Referring to herpes viruses again, what do the alpha beta and gamma mean?
Herpes viruses infect you for life and often hide in areas until a reactivation event
Alpha – in nerve cells
Beta - Bone marrow
Gamma – in b cells
What are two important examples of flaviviruses?
Describe Dengue fever - real simple-like:
Clinical presentation- “breakbone fever” (flu-like with severe joint and muscle pain).
Pathology: mosquito bite
First - Infects macrophages causing acute inflammation pyrogens and pain mediators released
Second - antibodies from 1st increase and cross-react to form immune complexes and a type III hypersensitivity reaction→ hemorrhage and shock.
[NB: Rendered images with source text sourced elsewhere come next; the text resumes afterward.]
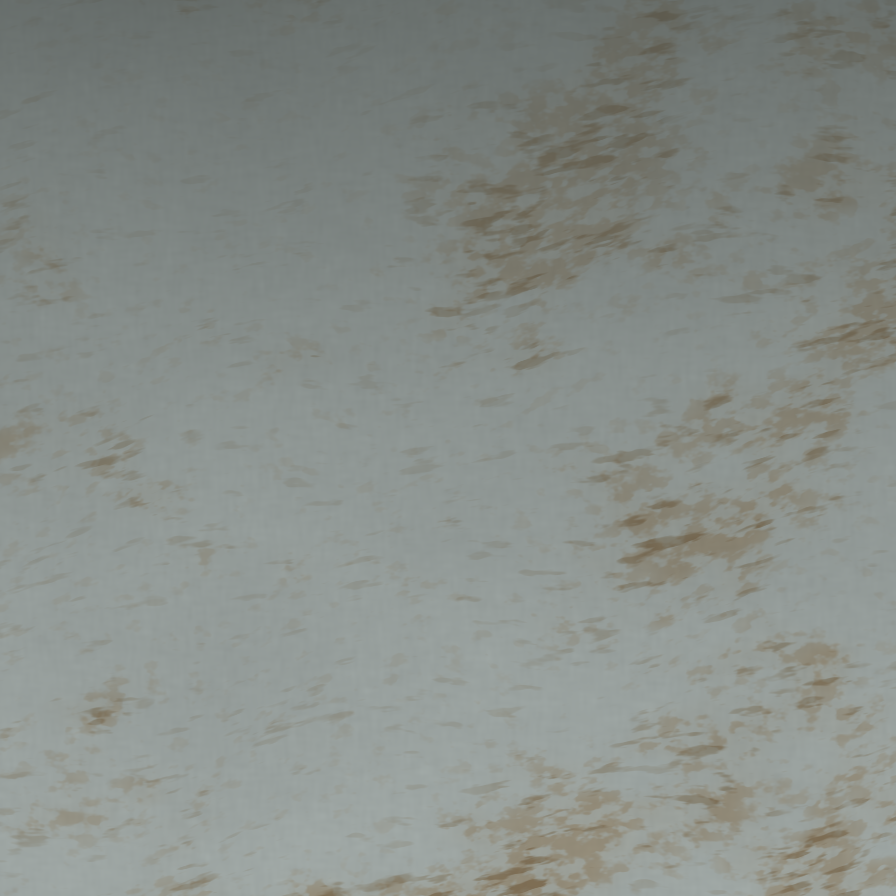
A WebGL 2 fragment shader for this texture:

```glsl
#version 300 es
precision highp float;

uniform vec2 u_resolution;
out vec4 fragColor;

vec3 hash3(vec2 cell) {
    vec3 h = fract(cell.xyx * vec3(0.1031, 0.1030, 0.0973));
    h += dot(h, h.yxz + 33.33);
    return fract((h.xxy + h.yzz) * h.zyx);
}

// Cellular noise: signed soft blobs, one jittered in every cell
float blobNoise(vec2 p) {
    vec2 cell = floor(p);
    float total = 0.0;
    for (int j = -1; j <= 1; j++) {
        for (int i = -1; i <= 1; i++) {
            vec2 neighbour = cell + vec2(i, j);
            vec3 h = hash3(neighbour);
            vec2 offset = neighbour + h.xy - p;
            float falloff = max(0.0, 1.0 - dot(offset, offset));
            total += (2.0 * h.z - 1.0) * falloff * falloff * falloff;
        }
    }
    return total;
}

float layeredBlobs(vec2 p, int layers) {
    float total = 0.0;
    float weight = 1.0;
    for (int i = 0; i < layers; i++) {
        total += weight * blobNoise(p);
        p = mat2(0.96, 0.28, -0.28, 0.96) * p * 2.03 + 17.3;
        weight *= 0.55;
    }
    return total;
}

vec2 rotate(vec2 p, float angle) {
    float c = cos(angle);
    float s = sin(angle);
    return vec2(c * p.x + s * p.y, c * p.y - s * p.x);
}

// Paint that brightens from the shaded top to the lit bottom
vec3 paintColour(float depth) {
    vec3 shaded = vec3(0.413, 0.440, 0.430);
    vec3 lit = vec3(0.618, 0.650, 0.640);
    return mix(shaded, lit, sin(depth * 1.5));
}

// Broad worn areas, denser towards the lower right
float wornAreas(vec2 uv, vec2 brushed) {
    float corner = smoothstep(0.35, 1.0, uv.x) * (1.0 - 0.6 * uv.y);
    float clouds = layeredBlobs(brushed * vec2(4.0, 6.5) + 31.0, 4);
    return smoothstep(-0.15, 0.85, clouds + 0.45 * corner);
}

void main() {
    vec2 uv = gl_FragCoord.xy / u_resolution;
    float depth = 1.0 - uv.y;

    // Brush direction, gently bent and rising to the right
    float bend = 0.008 * (sin(uv.x * 9.0 + uv.y * 5.0) + sin(uv.x * 17.0 - uv.y * 11.0));
    vec2 brushed = rotate(uv + vec2(0.0, bend), 0.16);

    vec3 colour = paintColour(depth);
    colour *= 1.0 + 0.018 * layeredBlobs(uv * vec2(3.0, 5.0) + 83.0, 3);

    // Brown flecks break through the worn areas
    float worn = wornAreas(uv, brushed);
    float speckle = layeredBlobs(brushed * vec2(48.0, 85.0) + 120.0, 3);
    float flecks = smoothstep(0.05, 0.85, speckle + 0.85 * worn - 0.28);
    float strength = (0.3 + 0.7 * worn) * mix(0.55, 1.0, smoothstep(0.0, 0.7, depth));
    colour *= mix(vec3(1.0), vec3(0.94, 0.87, 0.79), flecks * strength);
    colour *= mix(vec3(1.0), vec3(0.985, 0.96, 0.93), worn * strength);

    // Thin dark scratches along the brush direction
    float streak = layeredBlobs(brushed * vec2(24.0, 95.0) + 210.0, 3);
    float scratches = smoothstep(0.4, 1.0, streak + 0.4 * worn - 0.15);
    colour *= mix(vec3(1.0), vec3(0.86, 0.79, 0.70), scratches * strength);

    // Faint woven grain
    float weave = blobNoise(uv * vec2(190.0, 60.0)) + blobNoise(uv * vec2(70.0, 180.0) + 50.0);
    colour *= 1.0 + 0.011 * weave;

    fragColor = vec4(colour, 1.0);
}
```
Treatment: prevention against mosquito bites
West Nile Virus, what is it's deal?
-most infections asymptomatic
-Can have fever, fatigue, headache, myalgia, anorexia, eye pain, nausea, vomiting, diarrhea, rash.
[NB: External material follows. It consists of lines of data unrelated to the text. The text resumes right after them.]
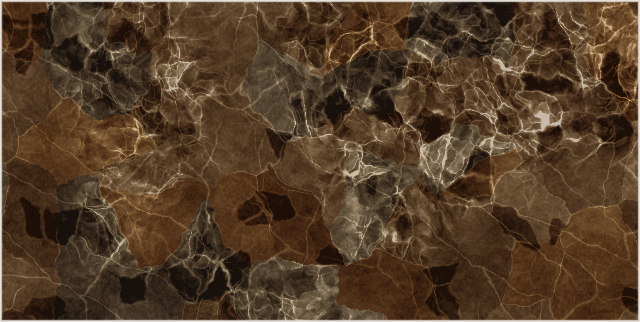
This texture is drawn by a Shadertoy shader. Its source:

```glsl
// Polished dark brown breccia marble: warped Voronoi stones of three sizes,
// cemented by pale broken veins and crossed by long thin cracks.
// A single tone value collects every layer and is then looked up in a ramp.

#define STONE_SCALE 4.8     // large stones per canvas height
#define PEBBLE_SCALE 11.5   // medium fragments
#define CHIP_SCALE 27.0     // small fragments
#define BASE_TONE 0.31
#define CONTRAST 1.2
#define GRAIN 0.55
#define VEIN_WIDTH 0.0016   // half width, in canvas heights
#define VEIN_GAIN 0.44
#define RIM_WIDTH 0.006

const vec3 NIGHT = vec3(0.11, 0.06, 0.03);
const vec3 DARK  = vec3(0.22, 0.13, 0.07);
const vec3 BROWN = vec3(0.32, 0.22, 0.13);
const vec3 TAN   = vec3(0.42, 0.32, 0.21);
const vec3 BEIGE = vec3(0.56, 0.46, 0.34);
const vec3 IVORY = vec3(0.78, 0.73, 0.66);
const vec3 RIM   = vec3(0.90, 0.88, 0.86);

vec2 hash2(vec2 p) {
    vec3 h = fract(vec3(p.xyx) * vec3(0.1031, 0.1030, 0.0973));
    h += dot(h, h.yzx + 33.33);
    return fract((h.xx + h.yz) * h.zy);
}

float noise(vec2 p) {
    vec2 i = floor(p), f = fract(p);
    f = f * f * (3.0 - 2.0 * f);
    float low  = mix(hash2(i).x, hash2(i + vec2(1, 0)).x, f.x);
    float high = mix(hash2(i + vec2(0, 1)).x, hash2(i + vec2(1, 1)).x, f.x);
    return mix(low, high, f.y);
}

float fbm(vec2 p) {
    float sum = 0.0, gain = 0.533;
    for (int i = 0; i < 4; i++) {
        sum += gain * noise(p);
        p = mat2(1.6, 1.2, -1.2, 1.6) * p + 7.3;
        gain *= 0.5;
    }
    return sum;
}

// x: distance to the nearest cell border, yz: random values of the cell
vec3 voronoi(vec2 p) {
    vec2 cell = floor(p), f = fract(p), nearest = vec2(0), owner = vec2(0);
    float best = 9.0, border = 9.0;
    for (int y = -1; y <= 1; y++)
    for (int x = -1; x <= 1; x++) {
        vec2 g = vec2(x, y), r = g + hash2(cell + g) - f;
        if (dot(r, r) < best) { best = dot(r, r); nearest = r; owner = g; }
    }
    for (int y = -2; y <= 2; y++)
    for (int x = -2; x <= 2; x++) {
        vec2 g = owner + vec2(x, y), r = g + hash2(cell + g) - f;
        vec2 across = r - nearest;
        if (dot(across, across) > 1e-5)
            border = min(border, dot(0.5 * (nearest + r), normalize(across)));
    }
    return vec3(border, hash2(cell + owner + 57.0));
}

float line(float d, float halfWidth) {
    float soft = 0.8 / iResolution.y + 0.0008;
    return 1.0 - smoothstep(halfWidth - soft, halfWidth + soft, d);
}

vec3 toneRamp(float t) {
    vec3 c = mix(NIGHT, DARK, clamp((t + 0.06) / 0.18, 0.0, 1.0));
    c = mix(c, BROWN, clamp((t - 0.12) / 0.22, 0.0, 1.0));
    c = mix(c, TAN,   clamp((t - 0.34) / 0.21, 0.0, 1.0));
    c = mix(c, BEIGE, clamp((t - 0.55) / 0.23, 0.0, 1.0));
    return mix(c, IVORY, clamp((t - 0.78) / 0.25, 0.0, 1.0));
}

void mainImage(out vec4 fragColor, in vec2 fragCoord) {
    vec2 p = fragCoord / iResolution.y;
    float aspect = iResolution.x / iResolution.y;

    // Warp the plane so that borders wander and fray
    vec2 bend = vec2(fbm(p * 5.0 + 3.0), fbm(p * 5.0 + 41.0)) - 0.5;
    vec2 fray = vec2(fbm(p * 24.0 + 11.0), fbm(p * 24.0 + 73.0)) - 0.5;
    vec2 q = p + 0.13 * bend + 0.028 * fray;

    vec3 stone  = voronoi(q * STONE_SCALE + 5.0);
    vec3 pebble = voronoi(q * PEBBLE_SCALE + 19.0);
    vec3 chip   = voronoi(q * CHIP_SCALE + 31.0);

    // Crushed zones hold many fragments, calm zones show whole stones
    float zone = fbm(p * 2.6 + 8.0) + 0.10 * (p.x / aspect - 0.5);
    float crushed = smoothstep(0.34, 0.58, zone + 0.25 * (stone.z - 0.5));

    // Stone bodies, clouds and grain
    float tone = BASE_TONE + 0.35 * (fbm(p * 7.0 + 23.0) - 0.5);
    tone += 0.24 * (stone.y - 0.5);
    tone += (0.06 + 0.22 * crushed) * (pebble.y - 0.5);
    tone += 0.22 * crushed * (chip.y - 0.5);
    tone += GRAIN * (0.35 + 0.65 * crushed) * (fbm(q * 55.0) - 0.5);
    tone += 0.12 * (noise(p * 190.0) - 0.5);
    tone -= 0.24 * step(0.84, pebble.z) * smoothstep(0.03, 0.12, pebble.x);

    // Broken cement veins that swell into pale knots
    float breaks = smoothstep(0.36, 0.62, fbm(p * 13.0 + 61.0));
    float swell = 0.006 * smoothstep(0.56, 0.76, fbm(p * 9.0 + 97.0));
    float width = VEIN_WIDTH + swell * crushed;
    float pebbleGap = pebble.x / PEBBLE_SCALE;
    float web = 0.7 * line(chip.x / CHIP_SCALE, VEIN_WIDTH) * crushed * breaks;
    web = max(web, line(pebbleGap, width) * breaks * (0.25 + 0.75 * crushed));
    web = max(web, 0.8 * line(stone.x / STONE_SCALE, width) * breaks);
    tone += VEIN_GAIN * web + 0.14 * crushed * exp(-90.0 * pebbleGap);

    // Long cracks: mostly upright, and slanting down to the right
    vec2 c = p + 0.09 * bend + 0.022 * fray;
    vec2 slant = mat2(0.85, 0.53, -0.53, 0.85) * c;
    float upright = line(voronoi(c * vec2(6.5, 1.9) + 13.0).x / 5.5, 0.0012);
    float sloping = line(voronoi(slant * vec2(2.1, 5.5) + 29.0).x / 4.5, 0.0014);
    float fade = smoothstep(0.36, 0.60, fbm(p * 4.0 + 83.0));
    tone += 0.36 * max(upright * fade, sloping * (1.0 - 0.8 * fade));

    // Colour, with some stones greyer and others rustier
    vec3 col = toneRamp(0.40 + (tone - 0.40) * CONTRAST);
    float grey = dot(col, vec3(0.34, 0.45, 0.21));
    col = mix(col, vec3(grey) * vec3(1.12, 1.02, 0.82), 0.5 * step(0.78, stone.z));
    col *= mix(vec3(1), vec3(1.06, 0.98, 0.84), step(stone.z, 0.25));

    // Thin pale rim of the slab
    vec2 inset = min(p, vec2(aspect, 1.0) - p);
    col = mix(col, RIM, line(min(inset.x, inset.y), RIM_WIDTH));
    fragColor = vec4(col, 1.0);
}
```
-West Nile encephalitis- neuroinvasive disease causing encephalitis (elderly) or meningitis (children). May progress to coma or death.
Pathology: Mosquito - Spreads to human host and replicates in the skin Langerhans cells → regional lymph nodes -→viremia and infects multiple organs (CNS).
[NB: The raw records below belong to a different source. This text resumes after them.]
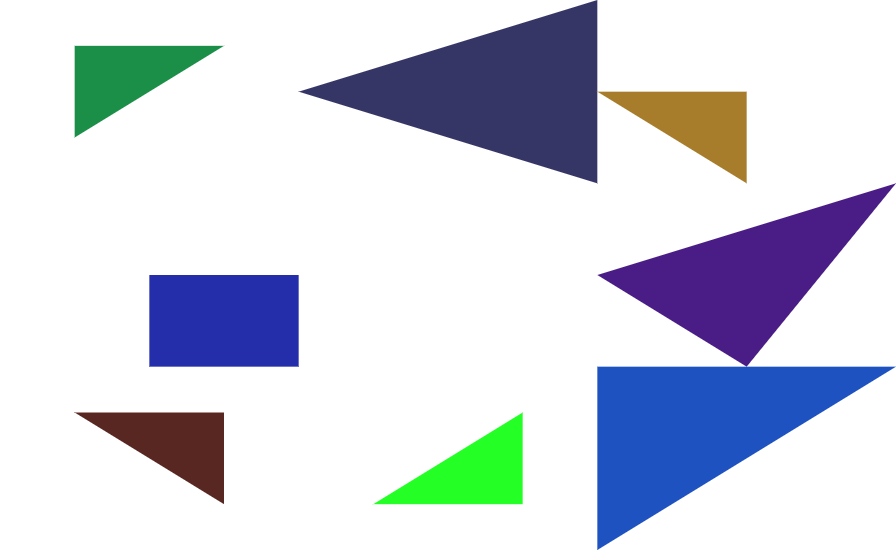
This background is drawn by a WebGL 2 fragment shader. Its source:

```glsl
#version 300 es
precision highp float;
// Flat coloured triangles and one rectangle on a white ground.
// Corners lie on a 12 by 12 grid stretched over the canvas; each shape is
// filled by the signed distance to its edges, smoothed over one pixel.
uniform vec2 u_resolution;
out vec4 fragColor;

float cross2(vec2 a, vec2 b) {
  return a.x * b.y - a.y * b.x;
}

// Signed distance to the line a-b, positive on its right side
float edge(vec2 p, vec2 a, vec2 b) {
  return cross2(p - a, normalize(b - a));
}

// Soft fill from a distance in canvas heights
float fill(float dist) {
  return clamp(0.5 - dist * u_resolution.y, 0.0, 1.0);
}

// Triangle with grid corners in either winding order
float triangle(vec2 p, vec2 a, vec2 b, vec2 c) {
  vec2 cell = vec2(u_resolution.x / u_resolution.y, 1.0) / 12.0;
  a *= cell;
  b *= cell;
  c *= cell;
  float winding = sign(cross2(b - a, c - a));
  vec3 d = winding * vec3(edge(p, a, b), edge(p, b, c), edge(p, c, a));
  return fill(max(d.x, max(d.y, d.z)));
}

// Rectangle between two opposite grid corners
float rectangle(vec2 p, vec2 low, vec2 high) {
  vec2 cell = vec2(u_resolution.x / u_resolution.y, 1.0) / 12.0;
  vec2 d = max(low * cell - p, p - high * cell);
  return fill(max(d.x, d.y));
}

void main() {
  vec2 p = gl_FragCoord.xy / u_resolution.y;
  vec3 color = vec3(1.0);

  // Upper row
  color = mix(color, vec3(0.106, 0.557, 0.282), triangle(p, vec2(1, 11), vec2(3, 11), vec2(1, 9)));
  color = mix(color, vec3(0.208, 0.212, 0.400), triangle(p, vec2(4, 10), vec2(8, 12), vec2(8, 8)));
  color = mix(color, vec3(0.655, 0.490, 0.169), triangle(p, vec2(8, 10), vec2(10, 10), vec2(10, 8)));

  // Middle row
  color = mix(color, vec3(0.141, 0.180, 0.667), rectangle(p, vec2(2, 4), vec2(4, 6)));
  color = mix(color, vec3(0.290, 0.110, 0.525), triangle(p, vec2(8, 6), vec2(12, 8), vec2(10, 4)));

  // Lower row
  color = mix(color, vec3(0.345, 0.153, 0.133), triangle(p, vec2(1, 3), vec2(3, 3), vec2(3, 1)));
  color = mix(color, vec3(0.141, 1.000, 0.149), triangle(p, vec2(5, 1), vec2(7, 1), vec2(7, 3)));
  color = mix(color, vec3(0.114, 0.322, 0.753), triangle(p, vec2(8, 4), vec2(12, 4), vec2(8, 0)));

  fragColor = vec4(color, 1.0);
}
```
Treatment: prevention/ supportive.
Let's say you have a young patient that didn't get vaccinated because the child's parents love Jenny McCarthy....
The child has had flu symptoms for a couple days along with some small white pustular lesions on the buccal mucosa inside her mouth
The parents bring her in today because she has a red maculopapular rash.
What is your diagnosis?
Tell the parents they need to get her an MMR and help them realize they could have infected a lot of people for being so inconsiderate of their child and others.
How would you know if a child has Rubella?
Clinical presentation: fever followed by descending rash.
Pathology: aerosol transmission, infects nasopharynx,replicates in lymph nodes.
Antibody mediated reaction leads to maculopapular rash
no MMR? that's a good clue
Basic description of Coxsackievirus A&B?
Hand-foot-mouth disease: vesicles in young children.
A: herpangia-HFM = an infection of the throat which causes red-ringed blisters and ulcers on the tonsils and soft palate, the fleshy back portion of the roof of the mouth.
B: pleurodynia, myocarditis, A&B aseptic meningitis, paralysis, upper respiratory tract infection.
Pathology: summer/fall, aerosols or fecal-oral route. Travels in the GI tract and infects mucosal epithelial cells. Viremia, lyse skin and mucosal epithelium. (B: travels to heart)
Treatment: anti-inflammatory agents. No antivirals/vaccines available